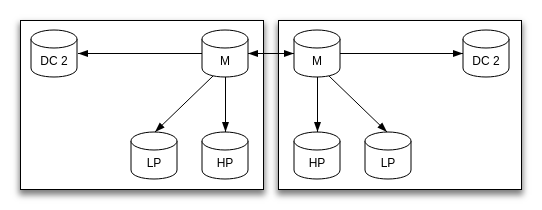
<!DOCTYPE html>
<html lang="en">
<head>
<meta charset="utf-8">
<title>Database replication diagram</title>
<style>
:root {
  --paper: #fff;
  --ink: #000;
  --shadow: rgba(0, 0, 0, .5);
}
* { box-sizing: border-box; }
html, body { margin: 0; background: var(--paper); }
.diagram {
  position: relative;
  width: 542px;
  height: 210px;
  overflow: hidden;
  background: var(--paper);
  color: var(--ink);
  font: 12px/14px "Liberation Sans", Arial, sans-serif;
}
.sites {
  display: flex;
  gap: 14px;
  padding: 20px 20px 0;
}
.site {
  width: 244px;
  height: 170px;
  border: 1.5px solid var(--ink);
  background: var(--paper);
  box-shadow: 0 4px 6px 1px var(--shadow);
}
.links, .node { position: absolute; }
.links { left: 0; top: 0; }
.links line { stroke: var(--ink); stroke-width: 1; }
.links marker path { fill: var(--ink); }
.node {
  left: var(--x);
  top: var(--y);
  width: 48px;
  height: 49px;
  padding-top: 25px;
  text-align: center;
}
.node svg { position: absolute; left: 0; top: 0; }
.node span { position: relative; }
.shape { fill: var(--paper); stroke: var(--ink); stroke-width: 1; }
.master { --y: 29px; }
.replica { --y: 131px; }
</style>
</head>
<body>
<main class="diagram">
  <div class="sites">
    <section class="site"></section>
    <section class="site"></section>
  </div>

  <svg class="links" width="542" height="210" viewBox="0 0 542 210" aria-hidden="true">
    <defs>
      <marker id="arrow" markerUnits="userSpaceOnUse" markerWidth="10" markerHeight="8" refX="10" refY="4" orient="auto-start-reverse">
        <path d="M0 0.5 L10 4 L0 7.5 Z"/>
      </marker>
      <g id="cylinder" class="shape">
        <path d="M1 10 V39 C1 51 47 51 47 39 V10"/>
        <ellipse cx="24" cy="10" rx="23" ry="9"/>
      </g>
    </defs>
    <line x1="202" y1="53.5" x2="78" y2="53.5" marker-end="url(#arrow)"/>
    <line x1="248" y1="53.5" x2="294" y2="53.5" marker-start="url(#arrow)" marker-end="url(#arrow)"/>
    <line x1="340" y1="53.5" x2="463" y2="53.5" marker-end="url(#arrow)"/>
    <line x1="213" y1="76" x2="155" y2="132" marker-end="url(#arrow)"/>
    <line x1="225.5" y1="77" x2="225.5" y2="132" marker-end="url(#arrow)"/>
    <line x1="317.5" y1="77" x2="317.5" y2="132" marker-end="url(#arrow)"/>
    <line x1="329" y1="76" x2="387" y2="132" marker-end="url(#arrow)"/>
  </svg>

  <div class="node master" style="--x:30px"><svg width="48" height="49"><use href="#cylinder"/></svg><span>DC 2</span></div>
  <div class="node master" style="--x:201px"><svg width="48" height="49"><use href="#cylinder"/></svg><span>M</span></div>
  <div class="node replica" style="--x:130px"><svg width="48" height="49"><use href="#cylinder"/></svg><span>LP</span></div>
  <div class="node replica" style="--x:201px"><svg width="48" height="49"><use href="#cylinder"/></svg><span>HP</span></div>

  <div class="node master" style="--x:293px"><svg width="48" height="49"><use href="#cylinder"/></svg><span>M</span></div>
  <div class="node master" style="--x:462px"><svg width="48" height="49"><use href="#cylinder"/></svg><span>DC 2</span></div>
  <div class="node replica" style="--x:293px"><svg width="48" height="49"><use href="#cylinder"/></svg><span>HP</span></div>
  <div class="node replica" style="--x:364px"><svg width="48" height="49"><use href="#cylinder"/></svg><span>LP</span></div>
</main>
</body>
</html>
=====
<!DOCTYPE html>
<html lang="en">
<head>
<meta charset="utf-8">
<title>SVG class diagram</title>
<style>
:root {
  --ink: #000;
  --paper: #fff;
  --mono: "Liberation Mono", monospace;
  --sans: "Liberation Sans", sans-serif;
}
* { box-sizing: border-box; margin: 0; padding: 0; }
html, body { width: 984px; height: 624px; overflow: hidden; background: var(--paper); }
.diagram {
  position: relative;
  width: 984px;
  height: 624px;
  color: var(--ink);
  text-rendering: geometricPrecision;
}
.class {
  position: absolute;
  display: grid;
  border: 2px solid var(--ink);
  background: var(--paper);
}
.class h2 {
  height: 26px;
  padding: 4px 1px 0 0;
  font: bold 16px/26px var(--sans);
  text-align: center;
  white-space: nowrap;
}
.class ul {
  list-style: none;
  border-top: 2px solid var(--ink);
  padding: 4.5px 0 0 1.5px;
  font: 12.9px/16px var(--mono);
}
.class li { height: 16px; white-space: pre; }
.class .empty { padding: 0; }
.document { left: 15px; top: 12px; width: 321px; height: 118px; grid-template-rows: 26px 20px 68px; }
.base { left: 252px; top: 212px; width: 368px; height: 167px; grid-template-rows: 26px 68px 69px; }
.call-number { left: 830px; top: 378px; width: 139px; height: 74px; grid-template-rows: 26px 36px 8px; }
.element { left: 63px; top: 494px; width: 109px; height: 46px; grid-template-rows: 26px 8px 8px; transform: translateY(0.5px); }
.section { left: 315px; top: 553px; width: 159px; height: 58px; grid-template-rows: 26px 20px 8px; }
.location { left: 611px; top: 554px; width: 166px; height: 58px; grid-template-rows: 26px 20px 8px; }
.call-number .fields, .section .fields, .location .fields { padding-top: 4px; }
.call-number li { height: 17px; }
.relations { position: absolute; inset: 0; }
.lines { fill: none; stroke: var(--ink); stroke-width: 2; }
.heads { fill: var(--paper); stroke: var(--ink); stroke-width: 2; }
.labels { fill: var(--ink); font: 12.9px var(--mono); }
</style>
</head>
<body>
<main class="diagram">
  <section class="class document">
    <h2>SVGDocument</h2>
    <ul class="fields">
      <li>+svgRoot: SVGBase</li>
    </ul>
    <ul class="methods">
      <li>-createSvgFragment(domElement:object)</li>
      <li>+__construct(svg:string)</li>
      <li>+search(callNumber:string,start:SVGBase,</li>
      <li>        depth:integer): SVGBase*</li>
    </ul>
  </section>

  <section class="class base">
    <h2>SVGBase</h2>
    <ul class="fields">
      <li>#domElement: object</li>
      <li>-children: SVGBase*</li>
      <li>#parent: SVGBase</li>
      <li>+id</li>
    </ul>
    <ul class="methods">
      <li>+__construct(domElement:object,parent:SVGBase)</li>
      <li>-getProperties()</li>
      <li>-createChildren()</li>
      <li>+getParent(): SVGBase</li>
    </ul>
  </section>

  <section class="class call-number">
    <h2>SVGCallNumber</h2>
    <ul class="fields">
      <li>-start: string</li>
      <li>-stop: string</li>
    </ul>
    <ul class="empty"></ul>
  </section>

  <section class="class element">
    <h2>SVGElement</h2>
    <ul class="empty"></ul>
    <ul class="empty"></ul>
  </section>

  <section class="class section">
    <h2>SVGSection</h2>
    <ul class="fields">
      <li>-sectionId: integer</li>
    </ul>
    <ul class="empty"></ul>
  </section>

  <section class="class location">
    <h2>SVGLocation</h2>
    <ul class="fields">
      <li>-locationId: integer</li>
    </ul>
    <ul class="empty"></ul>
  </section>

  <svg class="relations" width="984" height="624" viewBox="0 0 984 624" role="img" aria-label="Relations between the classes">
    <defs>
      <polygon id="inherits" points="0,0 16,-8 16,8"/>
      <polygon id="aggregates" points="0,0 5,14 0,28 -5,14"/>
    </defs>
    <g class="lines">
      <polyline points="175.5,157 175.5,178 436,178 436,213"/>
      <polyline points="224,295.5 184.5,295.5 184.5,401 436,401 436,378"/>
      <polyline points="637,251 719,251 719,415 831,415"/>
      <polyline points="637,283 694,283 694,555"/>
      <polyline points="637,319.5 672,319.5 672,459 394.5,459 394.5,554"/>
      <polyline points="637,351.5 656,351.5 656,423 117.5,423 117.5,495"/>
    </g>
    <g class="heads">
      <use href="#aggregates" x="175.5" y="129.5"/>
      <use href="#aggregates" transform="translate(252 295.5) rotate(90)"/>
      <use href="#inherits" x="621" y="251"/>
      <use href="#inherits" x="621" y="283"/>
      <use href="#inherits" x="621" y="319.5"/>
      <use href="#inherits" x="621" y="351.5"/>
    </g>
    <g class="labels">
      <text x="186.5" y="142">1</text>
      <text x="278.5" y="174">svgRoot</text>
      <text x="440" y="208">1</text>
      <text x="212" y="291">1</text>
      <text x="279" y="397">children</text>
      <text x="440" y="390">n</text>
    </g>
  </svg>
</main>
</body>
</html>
=====
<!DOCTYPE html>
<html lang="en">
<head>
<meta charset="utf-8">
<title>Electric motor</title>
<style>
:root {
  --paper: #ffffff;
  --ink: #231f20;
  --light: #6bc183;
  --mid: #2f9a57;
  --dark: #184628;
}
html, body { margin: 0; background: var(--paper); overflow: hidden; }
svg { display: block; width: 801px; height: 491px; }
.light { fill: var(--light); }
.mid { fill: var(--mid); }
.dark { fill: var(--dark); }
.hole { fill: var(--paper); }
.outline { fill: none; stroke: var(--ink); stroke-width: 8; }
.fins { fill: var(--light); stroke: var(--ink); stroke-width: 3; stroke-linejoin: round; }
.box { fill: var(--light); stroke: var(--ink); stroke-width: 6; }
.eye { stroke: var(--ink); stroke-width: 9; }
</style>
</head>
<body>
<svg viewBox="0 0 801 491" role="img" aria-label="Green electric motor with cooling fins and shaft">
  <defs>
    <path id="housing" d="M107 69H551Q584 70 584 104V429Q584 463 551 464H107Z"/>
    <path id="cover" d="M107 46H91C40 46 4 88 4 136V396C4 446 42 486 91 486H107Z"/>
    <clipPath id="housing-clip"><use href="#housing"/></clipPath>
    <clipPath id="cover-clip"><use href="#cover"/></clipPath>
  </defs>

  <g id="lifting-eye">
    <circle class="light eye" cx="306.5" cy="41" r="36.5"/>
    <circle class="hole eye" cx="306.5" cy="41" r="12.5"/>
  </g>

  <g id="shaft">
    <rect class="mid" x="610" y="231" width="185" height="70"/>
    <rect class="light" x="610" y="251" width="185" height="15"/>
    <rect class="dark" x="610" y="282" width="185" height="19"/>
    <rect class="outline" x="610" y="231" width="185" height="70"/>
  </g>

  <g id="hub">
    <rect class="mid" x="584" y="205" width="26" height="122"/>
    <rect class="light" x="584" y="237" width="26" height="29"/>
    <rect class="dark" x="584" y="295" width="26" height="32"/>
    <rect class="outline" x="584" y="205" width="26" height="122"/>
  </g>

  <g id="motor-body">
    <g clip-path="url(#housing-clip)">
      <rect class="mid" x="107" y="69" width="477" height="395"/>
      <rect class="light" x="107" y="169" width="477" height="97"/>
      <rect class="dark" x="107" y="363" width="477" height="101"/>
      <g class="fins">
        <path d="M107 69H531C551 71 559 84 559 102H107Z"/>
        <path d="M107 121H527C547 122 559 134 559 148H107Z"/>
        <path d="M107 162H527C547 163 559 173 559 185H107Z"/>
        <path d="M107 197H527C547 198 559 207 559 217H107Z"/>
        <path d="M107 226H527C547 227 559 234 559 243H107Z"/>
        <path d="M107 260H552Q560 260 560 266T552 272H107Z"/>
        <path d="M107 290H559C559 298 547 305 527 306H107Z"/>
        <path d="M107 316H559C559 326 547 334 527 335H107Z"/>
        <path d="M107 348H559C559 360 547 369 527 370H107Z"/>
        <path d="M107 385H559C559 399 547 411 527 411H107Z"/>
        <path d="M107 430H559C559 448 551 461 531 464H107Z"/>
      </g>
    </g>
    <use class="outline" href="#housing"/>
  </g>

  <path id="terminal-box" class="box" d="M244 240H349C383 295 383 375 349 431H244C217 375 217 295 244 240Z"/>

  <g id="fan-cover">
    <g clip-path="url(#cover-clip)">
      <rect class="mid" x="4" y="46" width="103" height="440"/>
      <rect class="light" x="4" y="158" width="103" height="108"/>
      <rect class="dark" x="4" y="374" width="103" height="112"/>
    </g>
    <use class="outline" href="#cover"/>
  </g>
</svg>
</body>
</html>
=====
**PROBLEM REQUIREMENTS**
Give the number of lines that contain "position" in the material above, with no other text.

**EXERCISE SOLUTION**
7